Questions have been raised about the reported tallies of deaths related to COVID-19 in the United States. Some officials have raised concerns that deaths not caused by the virus were improperly attributed to COVID-19, inflating the reported tolls. However, given the limited availability of viral testing and the imperfect sensitivity of the tests,3,4 there have likely been a number of deaths caused by the virus that were not counted. Furthermore, if patients with chronic conditions turn away from the health care system because of concerns about potential COVID-19 infection, there could be increases in certain categories of deaths unrelated to COVID-19. In the midst of a large outbreak, there is also an unavoidable delay in the compilation of death certificates and ascertainment of causes of death. Overall, the degree of testing, criteria for attributing deaths to COVID-19, and the length of reporting delays are expected to vary between states, further complicating efforts to obtain an accurate count of deaths related to the pandemic.
To estimate the mortality burden of a new infectious agent when there is a lack of comprehensive testing, it is common to assess increases in rates of death beyond what would be expected if the pathogen had not circulated.5–7 The “excess death” approach can be applied to specific causes of death directly related to the pathogen (eg, pneumonia or other respiratory conditions), or this approach can be applied to other categories of deaths that may be directly or indirectly influenced by viral circulation or pandemic interventions (eg, cardiac conditions, traffic injuries, or all causes). The excess deaths methodology has been used to quantify official undercounting of deaths for many pathogens, including pandemic influenza viruses and HIV.7–9
In this study, we estimate the excess deaths due to any cause in each week of the COVID-19 pandemic across the United States.
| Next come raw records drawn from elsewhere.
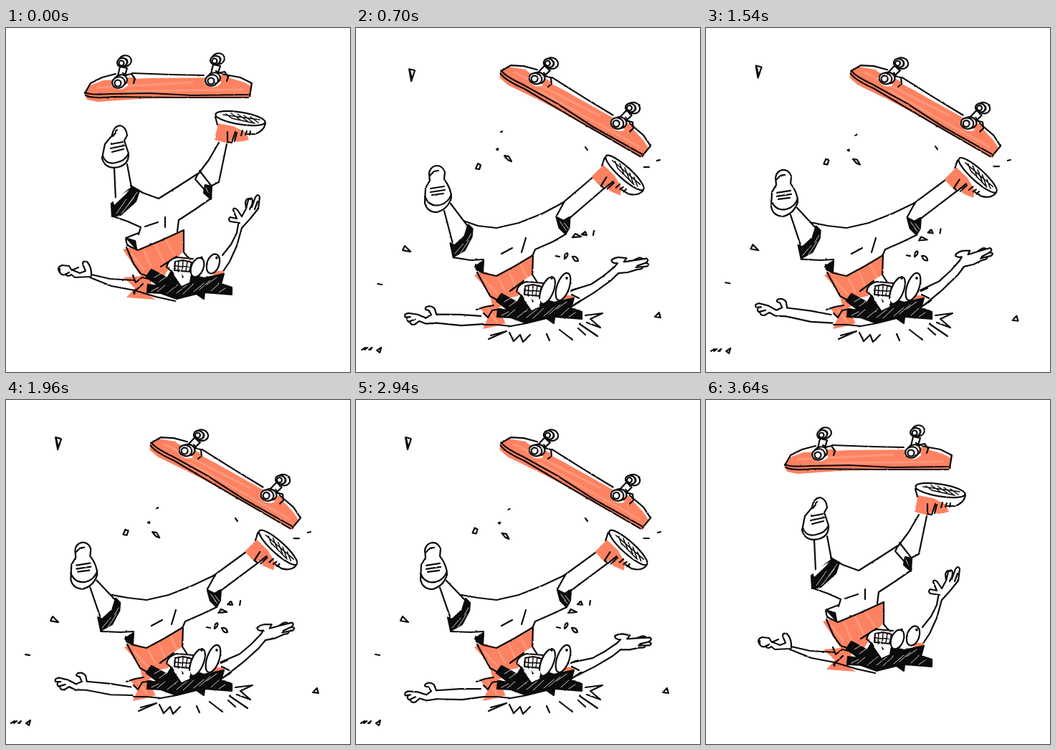
Animation of 480x480 px, one loop 3710 ms. Source, as an HTML page:

```html
<!DOCTYPE html>
<html lang="en">
<head>
<meta charset="utf-8">
<title>Skateboard tumble</title>
<style>
html, body { margin: 0; width: 100%; height: 100%; overflow: hidden; background: #fff; }
svg { display: block; width: 100vw; height: 100vh; }
path, ellipse { fill: none; stroke: #0c0a0a; stroke-width: 2.2; stroke-linecap: round; stroke-linejoin: round; }
.red { fill: #fd8262; stroke: none; }
.streak { stroke: #ffa083; stroke-width: 3; opacity: .7; }
.black { fill: #0c0a0a; }
.white { fill: #fff; }
.blank { fill: #fff; stroke: none; }
.scratch { stroke: #fff; stroke-width: .8; }
.thin { stroke-width: 1.5; }
</style>
</head>
<body>
<svg viewBox="0 0 480 480">
  <defs>
    <filter id="crayon" filterUnits="userSpaceOnUse" x="0" y="0" width="480" height="480" color-interpolation-filters="sRGB">
      <feTurbulence type="fractalNoise" baseFrequency=".2" numOctaves="2" seed="4"/>
      <feDisplacementMap in="SourceGraphic" scale="1.8" xChannelSelector="R" yChannelSelector="G"/>
    </filter>
  </defs>
  <g filter="url(#crayon)">
    <g id="board"></g>
    <g id="air"></g>
    <g id="hit"></g>
  </g>
</svg>
<script>
const $ = id => document.getElementById(id);
const p = (d, cls = '') => `<path class="${cls}" d="${d}"/>`;
const oval = (x, y, rx, ry, turn = 0, cls = 'white') =>
  `<ellipse class="${cls}" rx="${rx}" ry="${ry}" transform="translate(${x} ${y}) rotate(${turn})"/>`;
const group = (id, body, move = '') => `<g id="${id}" transform="${move}">${body}</g>`;
const line = id => `<path id="${id}"/>`;

const wheel = (x, y, r) => oval(x, y, r, r * .85, -15) + oval(x - 1, y + 1, r * .5, r * .5);

// drawn around the lower wheel
const truck = (x, y) => group('',
  p('M-10 4Q-6-14 14-9L13 4Q2 15-10 4Z', 'blank') +
  p('M8-7L21-7L22 1L10 2Z', 'red') +
  p('M9-10L18-12L23-5L21 1') +
  p('M2-22L-1-9L8-7L12-20Z', 'white') + p('M6-13L11-10') +
  wheel(9, -30, 9) + wheel(5, -28, 7) + wheel(3, -3, 9) + wheel(0, 0, 9),
  `translate(${x} ${y})`);

$('board').innerHTML =
  p('M109 91L117 80L136 73L200 70L310 69L330 75L342 81L342 97L250 97L185 99L128 103L113 100Z', 'red') +
  p('M128 83L260 76M170 88L330 86M190 80L230 78', 'streak') +
  p('M110 91L118 77L134 69L153 64M176 63L230 65L276 66M300 64L327 69L343 77L340 95') +
  p('M110 90Q118 94 145 92L200 91L260 94L338 93M111 94Q121 99 150 96L240 97L338 97') +
  truck(157, 76) + truck(287, 73);

// drawn around the middle of the sole
const sneaker =
  p('M-35-2L-32 9L-10 13L8 22L20 22Q33 18 35 7Z', 'white') +
  p('M-31 7L-10 11L8 20L12 30L-4 33L-10 28L-17 35L-36 30Z', 'red') +
  oval(0, 0, 35, 8.5, 9) +
  p('M-20-6L-12 0M-13-7L0 2M-4-6L10 4M5-4L18 6M14-2L25 6M-24-5L27 2M-12 0L20 7', 'thin') +
  p('M-18 19L-18 33L-12 34L-7 19M-5 20L-8 32M1 24L3 17M7 23L9 18M13 23L14 18');

const head = (eyeLength, eyeY) =>
  p('M234 359L242 353L255 355L258 361L236 363ZM289 373L305 373L303 384L290 384Z', 'red') +
  p('M224 368Q226 357 238 354L261 356M232 375L226 369M247 358L259 361L256 374L235 372L236 360Z', 'white') +
  p('M235 366L257 367M241 359L240 373M247 359L246 374M253 360L251 373', 'thin') +
  p('M203 371L225 383L231 373L240 388L241 374L250 386L261 378L276 383L304 377L300 391L315 396L315 406L277 403L276 412L266 405L238 412L216 404L197 403L198 392L213 394L196 381Z', 'black') +
  p('M207 382L217 376M214 388L224 381M203 401L213 396M211 402L222 393M225 404L240 392M238 404L252 393M247 405L262 391M262 402L276 390M270 399L285 386M286 401L297 391M297 403L306 397M280 392L294 382', 'scratch') +
  oval(267, eyeY + 5, 8.5, eyeLength, 22) + oval(289, eyeY, 8.5, eyeLength, 19) +
  oval(273, eyeY - eyeLength * .6, .7, 1, 0, 'black') + oval(294, eyeY - eyeLength * .6, .7, 1, 0, 'black') +
  p('M234 378L244 373L246 383L258 377L256 389L245 394Z', 'blank');

const airShoe =
  p('M148 150Q150 137 159 136Q168 138 169 150L165 157L171 175Q172 190 157 194Q139 198 134 182L138 162Z', 'white') +
  p('M135 178Q139 191 153 188Q166 186 171 175M147 162L163 159M146 168L165 164M148 173L164 169M149 151L153 146M153 144L155 142');

$('air').innerHTML =
  p('M151 195L153 238M169 190L175 222M268 204L283 184L297 160M308 162L297 215L287 220') +
  p('M147 245L176 222L186 227L181 242L160 261L148 263Z', 'black') +
  p('M149 240L153 237L172 226L167 232L151 247Z', 'blank') +
  p('M154 259L168 239M161 259L179 236M171 246L183 229', 'scratch') +
  p('M278 219L287 221L286 239L276 230Z', 'black') +
  p('M279 223L284 234', 'scratch') +
  p('M174 220L191 230L213 238L240 221L268 203L264 211L287 237L264 253L241 268L239 284M270 199L287 221M150 263L170 270L188 278L185 288M222 264L222 278M194 277L212 271') +
  airShoe +
  group('', sneaker, 'translate(327 126)') +
  p('M163 309L173 306L184 310L248 283L249 310L233 327L218 350L205 347L198 372L209 379L168 376L180 363L164 348L188 346Z', 'red') +
  p('M175 315L192 337M193 311L204 337M208 303L220 326M223 297L235 316', 'streak') +
  p('M167 293L185 286M168 293L182 308L180 297L170 294', 'black') +
  p('M167 294L169 303L184 310L215 297L248 282L248 313L255 321M168 306L178 329L188 343L203 348M216 333L238 319M177 345L181 355L190 348L203 351M178 369L191 357M181 365L179 371') +
  p('M119 344L145 350L178 352M117 348L147 360L179 366L209 375L236 381') +
  p('M119 346Q120 334 113 326Q105 324 108 332L111 339L103 342L91 337L88 332L78 331Q70 334 75 341M75 336Q74 346 83 344L88 341M83 344Q87 348 91 344L96 348L118 347M92 338L101 334', 'white') +
  p('M325 269L322 286L314 302L302 317M329 279L322 304L312 326L300 344') +
  p('M326 272L313 270Q309 267 313 264L322 266L317 254Q318 249 323 254L329 263L335 252L338 240Q343 234 344 241L343 250L348 236Q352 230 354 236L352 252L340 267L329 279M335 252L334 243Q336 236 341 239M340 253L345 243M347 253L351 242', 'white') +
  group('', head(14, 363), 'translate(0 -34)');

$('hit').innerHTML =
  line('legs') +
  group('leftHem', p('M128 303L134 306L148 293L153 277L159 283L158 294L148 313L132 322Z', 'black') +
    p('M134 318L146 304M142 317L154 299M151 300L157 290', 'scratch')) +
  group('rightHem', p('M281 265L291 270L300 265L299 280L294 289L285 280Z', 'black') +
    p('M286 271L295 284M292 273L298 281', 'scratch')) +
  line('shorts') +
  group('leftShoe',
    p('M96 210Q97 201 106 199Q115 199 118 208L117 218Q127 231 127 244Q122 260 107 264Q93 264 90 251L91 230L97 220Z', 'white') +
    p('M90 242Q96 257 111 254Q123 251 127 239M98 231L117 228M98 236L118 233M100 240L116 238M97 213L102 208M103 207L109 206')) +
  group('rightShoe', group('', sneaker, 'translate(380 206) rotate(33)')) +
  p('M165 345L177 339L196 347L247 318L248 343L234 352L226 374L208 378L203 388L198 391L209 412L196 416L177 420L184 404L173 391L190 386L185 367Z', 'red') +
  p('M179 351L197 371M199 350L208 367M214 341L222 360M230 331L238 347M184 393L197 410', 'streak') +
  p('M166 333L178 325L177 340Z', 'black') +
  p('M167 330L168 337L178 342L196 346L222 332L247 317L246 344L253 355M169 341L187 374L198 380M215 367L234 353M168 393L180 389L192 387M178 398L184 404L190 394L202 392M178 414L196 414L216 416L238 412') +
  group('leftArm',
    p('M112 405L145 403L174 403M113 417L148 418L178 414') +
    p('M112 405L109 397Q103 392 97 396Q94 400 101 400L105 406L98 411L86 407L73 406Q66 408 69 412L76 411M73 412Q70 415 74 418L83 414M76 418Q77 423 83 421L89 416L98 419L113 417', 'white')) +
  group('rightArm',
    p('M302 366L330 360L348 350L364 339M305 386L333 372L358 357L369 348') +
    p('M364 339L369 334Q361 334 361 329Q365 326 372 326L382 328L378 333L391 332L410 331Q414 334 408 337L396 340M408 337Q415 339 409 342L394 342M404 342Q403 346 396 345L382 348L369 348M391 332L399 329Q404 329 404 331', 'white')) +
  head(20, 361) +
  p('M300 367L309 363M301 372L311 377M302 388L314 380') +
  p('M185 434L210 423L188 429M214 425L220 437L229 428L233 438L243 428M266 427L270 436M284 421L302 435M310 419L320 428M312 413L337 430M322 411L341 418L327 406L344 398L320 401') +
  '<g id="debris"></g>';

// shape, early place, resting place, drift length in drawings
const specks = [
  ['M-4-8L4-6L-1 9ZM-3-6L0 6', 78, 65, 73, 60, 4],
  ['M-3 3L0-4L4-2L2 4Z', 170, 193, 165, 181, 12],
  ['M-1 0L1-1L1 1Z', 197, 169, 200, 172, 12],
  ['M-1 0L1-1', 203, 145, 215, 154, 12],
  ['M-5-4L1-3L5 4L0 2Z', 212, 182, 208, 191, 12],
  ['M-2-2L1 2', 322, 168, 322, 167, 4],
  ['M-4 0L3 0', 406, 194, 406, 193, 4],
  ['M-2 0L2-1', 422, 185, 423, 185, 4],
  ['M-5 2L-2-4L6 4Z', 70, 308, 67, 306, 4],
  ['M-3 0L3 1', 33, 357, 30, 355, 4],
  ['M-4 2L2-4L4 3Z', 421, 401, 432, 406, 3],
  ['M-7 2L-2-1L-3 2L1-1M3 2L7-1L5 2', 15, 447, 14, 449, 4],
  ['M-3 1L3-3L1 4Z', 32, 449, 31, 450, 4],
  ['M-6 2L-2-3L6 1Z', 308, 290, 302, 295, 4],
  ['M-4 1L1-3L3 2Z', 319, 287, 313, 284, 4],
  ['M0-3L-1 3', 332, 286, 327, 283, 4],
  ['M-3 0L2 1', 282, 318, 283, 317, 4],
  ['M-2 4Q-2-4 2-4Q4 0-2 4', 293, 318, 293, 315, 4],
  ['M-4-3Q3-4 4 3Q-1 5-4-3', 306, 322, 305, 321, 4]
];
$('debris').innerHTML = specks.map(s => p(s[0])).join('');

const move = (id, x, y) => $(id).setAttribute('transform', `translate(${x} ${y})`);
const turn = (id, deg, x, y) => $(id).setAttribute('transform', `rotate(${deg} ${x} ${y})`);

function drawHit(n) {
  const lag = Math.min(4, Math.exp((8 - n) / 5));
  const [lx, ly, rx, ry] = [6 * lag, -7 * lag, -5 * lag, -4 * lag];
  const [hx, hy, kx, ky] = [lx * .6, ly * .4, rx * .3, ry * .3];
  move('leftShoe', lx, ly);
  move('rightShoe', rx, ry);
  move('leftHem', hx, hy);
  move('rightHem', kx, ky);
  $('legs').setAttribute('d',
    `M${117 + lx} ${262 + ly}L${131 + hx} ${302 + hy}M${126 + lx} ${252 + ly}L${152 + hx} ${279 + hy}` +
    `M${290 + kx} ${245 + ky}L${337 + rx} ${211 + ry}M${300 + kx} ${266 + ky}L${351 + rx} ${228 + ry}`);
  $('shorts').setAttribute('d',
    `M${147 + hx} ${272 + hy}L170 276L196 279L227 272L260 259L${292 + kx} ${244 + ky}L${281 + kx} ${264 + ky}` +
    `M${294 + kx} ${289 + ky}L275 298L250 309L247 316M${132 + hx} ${323 + hy}L160 324L178 323M237 293L231 313M203 315L218 307`);

  // arms whip up after the blow, then sink under gravity
  const drop = n < 14 ? Math.min(45, 14 * ((14 - n) / 6) ** 2) : .062 * (n - 14) ** 2;
  turn('leftArm', (22 - drop) * .5, 190, 404);
  turn('rightArm', (drop - 22) * .62, 300, 378);

  const burst = 1 - Math.exp(-.9 * n);
  specks.forEach(([, x0, y0, x1, y1, tau], i) => {
    const q = Math.min(2, Math.exp((8 - n) / tau));
    const x = x1 + (x0 - x1) * q, y = y1 + (y0 - y1) * q;
    $('debris').children[i].setAttribute('transform',
      `translate(${255 + (x - 255) * burst} ${390 + (y - 390) * burst})`);
  });
}

let shown = -1;
function render(ms) {
  const tick = Math.floor(ms % 3710 / 70);
  const n = Math.floor(tick * 4 / 5);
  if (n !== shown) {
    shown = n;
    const flying = n === 0 || n >= 40;
    $('air').style.display = flying ? '' : 'none';
    $('hit').style.display = flying ? 'none' : '';
    const fall = flying ? 0 : 1 - Math.exp(-.9 * n);
    $('board').setAttribute('transform',
      `translate(${222 + 86 * fall} ${73.5 + 27.5 * fall}) rotate(${30 * fall}) translate(-222 -73.5)`);
    if (!flying) drawHit(n);
  }
}
const start = performance.now();
function loop() {
  render(performance.now() - start);
  requestAnimationFrame(loop);
}
loop();
</script>
</body>
</html>
```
We compare these estimates of excess deaths with the reported numbers of deaths due to COVID-19 in different states and evaluate the timing of these increases in relation to testing and pandemic intensity. These analyses provide insights into the burden of COVID-19 in the early months of the outbreak in the United States and serve as a surveillance platform that can be updated as new data accrue.